§ About this task: Only the lines holding "light" are wanted. Copy every one from the records below.

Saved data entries
══════
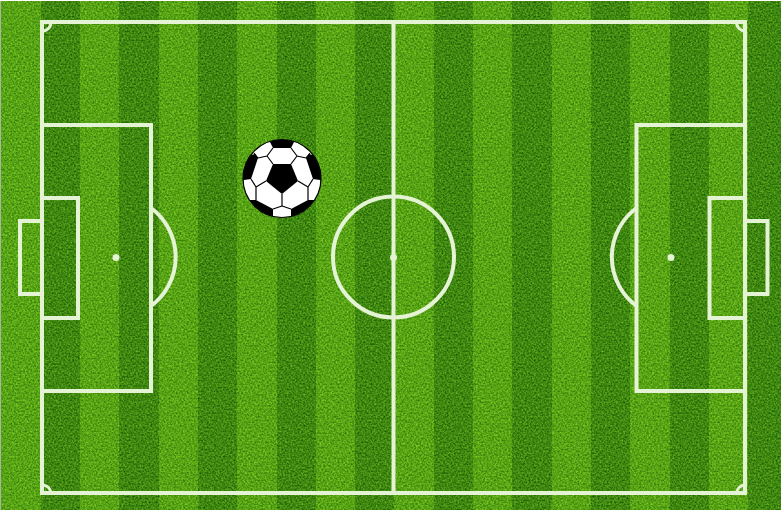
<!DOCTYPE html>
<html lang="en">
<head>
<meta charset="utf-8">
<title>Football pitch</title>
<style>
:root {
  --grass-light: #57a316;
  --grass-dark: #3f8711;
  --chalk: #e3f3d3;
  --ball-white: #ffffff;
  --ball-black: #000000;
  --edge: #ffffff;
  --edge-shade: #a9b5a0;
}
html, body { margin: 0; overflow: hidden; background: var(--edge); }
.pitch { display: block; width: 784px; height: 510px; }
.grass-light { fill: var(--grass-light); }
.mown { fill: var(--grass-dark); }
.markings { fill: none; stroke: var(--chalk); stroke-width: 4; }
.corners { stroke-width: 3; }
.spots { fill: var(--chalk); }
.ball-skin { fill: var(--ball-white); }
.patches { fill: var(--ball-black); }
.seams { fill: none; stroke: var(--ball-black); stroke-width: 1.2; stroke-linejoin: round; }
</style>
</head>
<body>
<svg class="pitch" viewBox="0 0 784 510" role="img" aria-label="Football pitch seen from above with a ball">
  <defs>
    <filter id="turf" x="0" y="0" width="100%" height="100%" color-interpolation-filters="sRGB">
      <feTurbulence type="fractalNoise" baseFrequency="0.55" numOctaves="2" seed="7"/>
      <feColorMatrix values="1 0 0 0 0  1 0 0 0 0  .35 0 0 0 .32  0 0 0 0 1" result="blades"/>
      <feComposite in="SourceGraphic" in2="blades" operator="arithmetic" k1="0" k2="1" k3="0.5" k4="-0.25"/>
    </filter>
    <clipPath id="ball-outline"><circle cx="282" cy="178.500" r="39"/></clipPath>
    <g id="pitch-end">
      <path d="M42 125H151V391H42M42 198H78V318H42M42 221H20V294H42"/>
      <path d="M151 208A61 61 0 0 1 151 306"/>
      <path class="corners" d="M51 23A9 9 0 0 1 43 31M43 485A9 9 0 0 1 51 493"/>
    </g>
    <g id="ball-side">
      <path d="M240 184L244 180L251 179L258 158L255 154L240 158Z"/>
      <path d="M248 200L256 200L273 209L273 220L250 214Z"/>
    </g>
    <g id="seam-side">
      <path d="M273 148L267 156L273 164M267 156L258 158M266 181L256 187L251 179M256 187V200M282 206L273 209M258 158L254 153"/>
    </g>
  </defs>

  <g id="grass" filter="url(#turf)">
    <rect class="grass-light" x="1" y="1" width="780" height="509"/>
    <g class="mown">
      <rect x="41" y="1" width="39" height="509"/>
      <rect x="119" y="1" width="40" height="509"/>
      <rect x="198" y="1" width="39" height="509"/>
      <rect x="277" y="1" width="39" height="509"/>
      <rect x="355" y="1" width="39" height="509"/>
      <rect x="434" y="1" width="39" height="509"/>
      <rect x="512" y="1" width="40" height="509"/>
      <rect x="591" y="1" width="39" height="509"/>
      <rect x="670" y="1" width="39" height="509"/>
      <rect x="748" y="1" width="33" height="509"/>
    </g>
  </g>
  <path d="M.5 1V510" stroke="var(--edge-shade)"/>

  <g class="markings">
    <rect x="42" y="22" width="703" height="471"/>
    <path d="M393.500 22V493"/>
    <circle cx="393.500" cy="257" r="60.500"/>
    <use href="#pitch-end"/>
    <use href="#pitch-end" transform="matrix(-1 0 0 1 787.500 0)"/>
  </g>
  <g class="spots">
    <circle cx="116" cy="257.500" r="3.500"/>
    <circle cx="393.500" cy="257.500" r="3.500"/>
    <circle cx="671" cy="257.500" r="3.500"/>
  </g>

  <g id="ball">
    <circle class="ball-skin" cx="282" cy="178.500" r="39"/>
    <g class="patches" clip-path="url(#ball-outline)">
      <polygon points="273,164 291,164 298,181 282,194 266,181"/>
      <polygon points="268,138 296,138 291,148 273,148"/>
      <use href="#ball-side"/>
      <use href="#ball-side" transform="matrix(-1 0 0 1 564 0)"/>
    </g>
    <g class="seams">
      <use href="#seam-side"/>
      <use href="#seam-side" transform="matrix(-1 0 0 1 564 0)"/>
      <path d="M282 194V206"/>
      <circle cx="282" cy="178.500" r="39"/>
    </g>
  </g>
</svg>
</body>
</html>
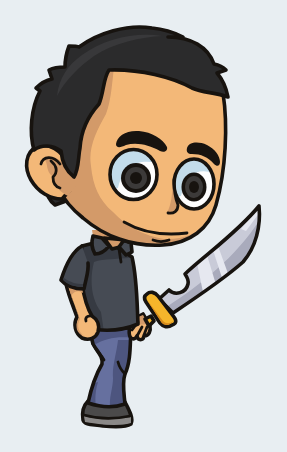
<!DOCTYPE html>
<html lang="en">
<head>
<meta charset="utf-8">
<title>Cartoon boy with a machete</title>
<style>
:root {
  --backdrop: #e8eef2;
  --ink: #17130f;
  --hair: #2b2b2c;
  --hair-shine: #38383a;
  --skin: #f3b878;
  --skin-shade: #d39a69;
  --shirt: #464b54;
  --shirt-shade: #363a42;
  --jeans: #66709f;
  --jeans-shade: #4d557f;
  --blade: #c9cbd8;
  --blade-shine: #e6e8f0;
  --blade-shade: #a9abbc;
  --gold: #f5b52b;
  --gold-shade: #d68a1c;
  --eye-white: #fdfdfd;
  --eye-shade: #c3dcea;
  --iris: #3c3a39;
  --shoe: #4b4a4a;
  --sole: #8b8988;
}
html, body { margin: 0; height: 100%; overflow: hidden; background: var(--backdrop); }
.artwork { display: block; width: 287px; height: 452px; background: var(--backdrop); }
.outline { stroke: var(--ink); stroke-width: 3.6; stroke-linejoin: round; stroke-linecap: round; }
.detail { fill: none; stroke: var(--ink); stroke-width: 2.8; stroke-linejoin: round; stroke-linecap: round; }
.hair { fill: var(--hair); }
.hair-shine { fill: var(--hair-shine); }
.skin { fill: var(--skin); }
.skin-shade { fill: var(--skin-shade); }
.shirt { fill: var(--shirt); }
.shirt-shade { fill: var(--shirt-shade); }
.jeans { fill: var(--jeans); }
.jeans-shade { fill: var(--jeans-shade); }
.blade { fill: var(--blade); }
.blade-shine { fill: var(--blade-shine); }
.blade-shade { fill: var(--blade-shade); }
.gold { fill: var(--gold); }
.gold-shade { fill: var(--gold-shade); }
.eye-white { fill: var(--eye-white); }
.eye-shade { fill: var(--eye-shade); }
.iris { fill: var(--iris); }
.pupil, .brow { fill: var(--ink); }
.shoe { fill: var(--shoe); }
.sole { fill: var(--sole); }
.no-fill { fill: none; }
</style>
</head>
<body>
<svg class="artwork" viewBox="0 0 287 452" role="img" aria-label="Cartoon boy in a dark polo shirt and jeans holding a machete">
  <defs>
    <path id="face-shape" d="M108 66C150 62 190 78 223 93C228 125 226 170 216 205C209 229 190 243 163 245C132 247 104 236 83 218C72 209 64 201 60 190C58 150 72 92 108 66Z"/>
    <path id="blade-shape" d="M159 299L169 290C175 296 186 293 188 284C189 280 187 277 185 274C204 256 238 232 259 206C261 226 256 247 243 262C224 279 200 295 173 313Z"/>
    <path id="shirt-shape" d="M82 246C78 262 80 300 82 327C102 332 122 331 138 324C137 302 137 278 132 257L106 240Z"/>
    <path id="jeans-shape" d="M89 328L93 344C98 353 103 356 102 364C95 376 91 389 88 403C100 407 114 408 125 404C124 393 122 383 125 374C131 361 130 345 131 328Z"/>
    <ellipse id="left-eye" cx="133.500" cy="174.500" rx="23.500" ry="25"/>
    <ellipse id="right-eye" cx="194" cy="184" rx="20" ry="25"/>
    <clipPath id="face-clip"><use href="#face-shape"/></clipPath>
    <clipPath id="blade-clip"><use href="#blade-shape"/></clipPath>
    <clipPath id="shirt-clip"><use href="#shirt-shape"/></clipPath>
    <clipPath id="jeans-clip"><use href="#jeans-shape"/></clipPath>
    <clipPath id="left-eye-clip"><use href="#left-eye"/></clipPath>
    <clipPath id="right-eye-clip"><use href="#right-eye"/></clipPath>
  </defs>

  <g id="shoes">
    <path class="shoe outline" d="M88 401C83 406 82 414 83 420C85 426 95 424 103 426C113 427 125 428 131 424C134 418 128 408 125 402Z"/>
    <path class="sole" d="M84 416C98 420 116 420 131 417L131 423C116 427 98 424 85 422Z"/>
    <path class="detail" d="M84 415C98 419 116 419 130 416"/>
  </g>

  <g id="jeans">
    <use class="jeans" href="#jeans-shape"/>
    <g clip-path="url(#jeans-clip)">
      <path class="jeans-shade" d="M86 326H134V338C118 336 106 338 94 345ZM118 340C116 356 112 366 113 378C113 388 109 397 110 408H130V370L134 340ZM86 396L92 384L98 382C95 392 95 400 96 408H86Z"/>
    </g>
    <use class="no-fill outline" href="#jeans-shape"/>
    <path class="detail" d="M93 344C96 351 101 354 104 360M125 374C121 370 119 366 118 362"/>
  </g>

  <g id="far-hand">
    <path class="skin outline" d="M132 320C129 327 128 335 131 338C134 340 136 338 137 336C138 341 143 341 144 336C149 336 151 331 150 326L143 314Z"/>
    <path class="skin-shade" d="M133 319L143 315L148 324C142 325 137 324 132 326Z"/>
    <path class="detail" d="M137 336L142 327M144 335L147 327M132 330L138 322"/>
  </g>

  <g id="machete">
    <path class="gold outline" d="M145 319L151 316L154 321L149 326Z"/>
    <use class="blade" href="#blade-shape"/>
    <g clip-path="url(#blade-clip)">
      <path class="blade-shade" d="M168 306C200 285 238 256 262 216V270L175 320Z"/>
      <path class="blade-shine" d="M197 263L207 255L217 288L204 297ZM213 250L218 246L230 279L224 284ZM241 229L259 207L257 216L246 231Z"/>
    </g>
    <use class="no-fill outline" href="#blade-shape"/>
    <path class="gold outline" d="M147 294C150 291 155 292 158 296L174 317C177 321 176 324 172 325C168 328 163 327 160 323L146 302C144 299 144 296 147 294Z"/>
    <path class="gold-shade" d="M147 300L163 321C166 324 170 324 173 321C172 325 164 327 161 322Z"/>
  </g>

  <g id="torso">
    <path class="skin-shade" d="M92 230H126V254H96Z"/>
    <use class="shirt" href="#shirt-shape"/>
    <g clip-path="url(#shirt-clip)">
      <path class="shirt-shade" d="M78 240H134V257C118 260 104 258 94 262C89 282 92 300 101 312L104 332H78Z"/>
    </g>
    <use class="no-fill outline" href="#shirt-shape"/>
    <path class="skin-shade outline" d="M104 238L112 249L124 246L126 240Z"/>
    <path class="shirt outline" d="M93 236C91 243 92 249 95 254C101 254 106 250 109 246L102 238ZM124 240L119 247L126 255L132 252L131 243Z"/>
    <path class="detail" d="M119 249L121 262"/>
  </g>

  <g id="near-arm">
    <path class="skin outline" d="M66 284C69 297 74 308 77 317C73 324 75 333 82 338C89 341 96 338 98 332C100 325 97 319 92 316C87 308 84 297 82 284Z"/>
    <path class="skin-shade" d="M68 286H82L83 293C78 290 74 291 71 296L80 319C76 326 79 332 84 336C77 334 74 327 79 318Z"/>
    <path class="detail" d="M92 316C87 315 85 318 86 321"/>
    <path class="shirt outline" d="M82 246C73 251 66 264 61 280C67 287 76 289 84 289C86 278 89 271 88 263"/>
    <path class="shirt-shade" d="M64 278C71 283 77 284 83 284L83 287C75 287 68 285 63 280Z"/>
  </g>

  <g id="head">
    <path class="hair outline" d="M44 184C46 193 49 201 55 205L66 201L60 184Z"/>
    <use class="skin" href="#face-shape"/>
    <g clip-path="url(#face-clip)">
      <path class="skin-shade" d="M56 60H115C112 80 112 98 106 114C96 132 88 148 91 166C93 186 99 200 113 212C126 226 144 236 164 239C182 240 196 234 208 224L200 252H56Z"/>
    </g>
    <use class="no-fill outline" href="#face-shape"/>

    <g id="ear">
      <path class="skin outline" d="M68 164C62 151 49 142 37 147C25 152 24 168 31 180C38 192 50 199 62 199L70 190Z"/>
      <path class="skin-shade" d="M64 164C58 158 50 154 45 160C48 164 46 171 52 176C54 186 60 192 68 196L76 186V166Z"/>
      <path class="detail" d="M60 164C53 155 43 156 41 164M51 161C57 166 58 172 53 177C53 183 56 187 60 188"/>
    </g>

    <g id="hairdo">
      <path class="hair outline" d="M74 177C66 171 62 161 61 151C53 145 42 144 34 150C29 133 31 108 40 91L36 88C42 82 47 80 52 79L49 70C55 67 60 67 65 67C65 60 66 54 69 46C73 46 77 46 79 47C98 33 127 24 152 28C163 29 173 32 183 37L168 37C191 37 208 47 214 64C219 65 223 67 226 70L217 73C223 80 226 87 228 97C214 92 203 93 192 88C172 77 140 69 109 70C103 79 104 92 99 104C89 115 81 131 80 148C78 158 79 169 74 177Z"/>
      <path class="hair-shine" d="M82 55C106 38 136 32 162 36C142 37 113 43 94 56C80 66 66 79 57 96C59 78 68 65 82 55Z"/>
    </g>

    <g id="left-eye-group">
      <use class="eye-white" href="#left-eye"/>
      <path class="eye-shade" clip-path="url(#left-eye-clip)" d="M105 145H160V164C140 158 124 164 118 188L105 190Z"/>
      <use class="no-fill outline" href="#left-eye"/>
      <ellipse class="pupil" cx="136" cy="178" rx="15" ry="15"/>
      <circle class="iris" cx="136" cy="178" r="11"/>
      <circle class="pupil" cx="136" cy="178" r="6"/>
    </g>
    <g id="right-eye-group">
      <use class="eye-white" href="#right-eye"/>
      <path class="eye-shade" clip-path="url(#right-eye-clip)" d="M170 155H216V174C199 167 186 173 181 196L170 198Z"/>
      <use class="no-fill outline" href="#right-eye"/>
      <ellipse class="pupil" cx="194" cy="187" rx="12.500" ry="14.500"/>
      <ellipse class="iris" cx="194" cy="187" rx="9" ry="11"/>
      <ellipse class="pupil" cx="194" cy="187" rx="5" ry="6"/>
    </g>

    <path class="brow" d="M116 144C117 136 126 130 139 131C152 132 163 139 167 147C168 151 164 153 160 151C149 145 137 142 126 145C120 148 116 148 116 144Z"/>
    <path class="brow" d="M187 148C189 142 198 141 207 145C215 149 220 156 220 162C220 166 217 167 214 164C208 157 201 154 192 154C188 154 186 152 187 148Z"/>
    <path class="skin-shade" d="M173 180C172 194 172 203 167 213C174 214 178 211 177 205Z"/>
    <path class="detail" d="M174 180C174 190 175 198 178 205C178 211 174 214 168 213"/>
    <path class="detail" d="M124 222C141 232 162 236 187 233M153 240C158 242 164 242 169 240"/>
  </g>
</svg>
</body>
</html>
══════
§ Task solution:
  --grass-light: #57a316;
.grass-light { fill: var(--grass-light); }
    <rect class="grass-light" x="1" y="1" width="780" height="509"/>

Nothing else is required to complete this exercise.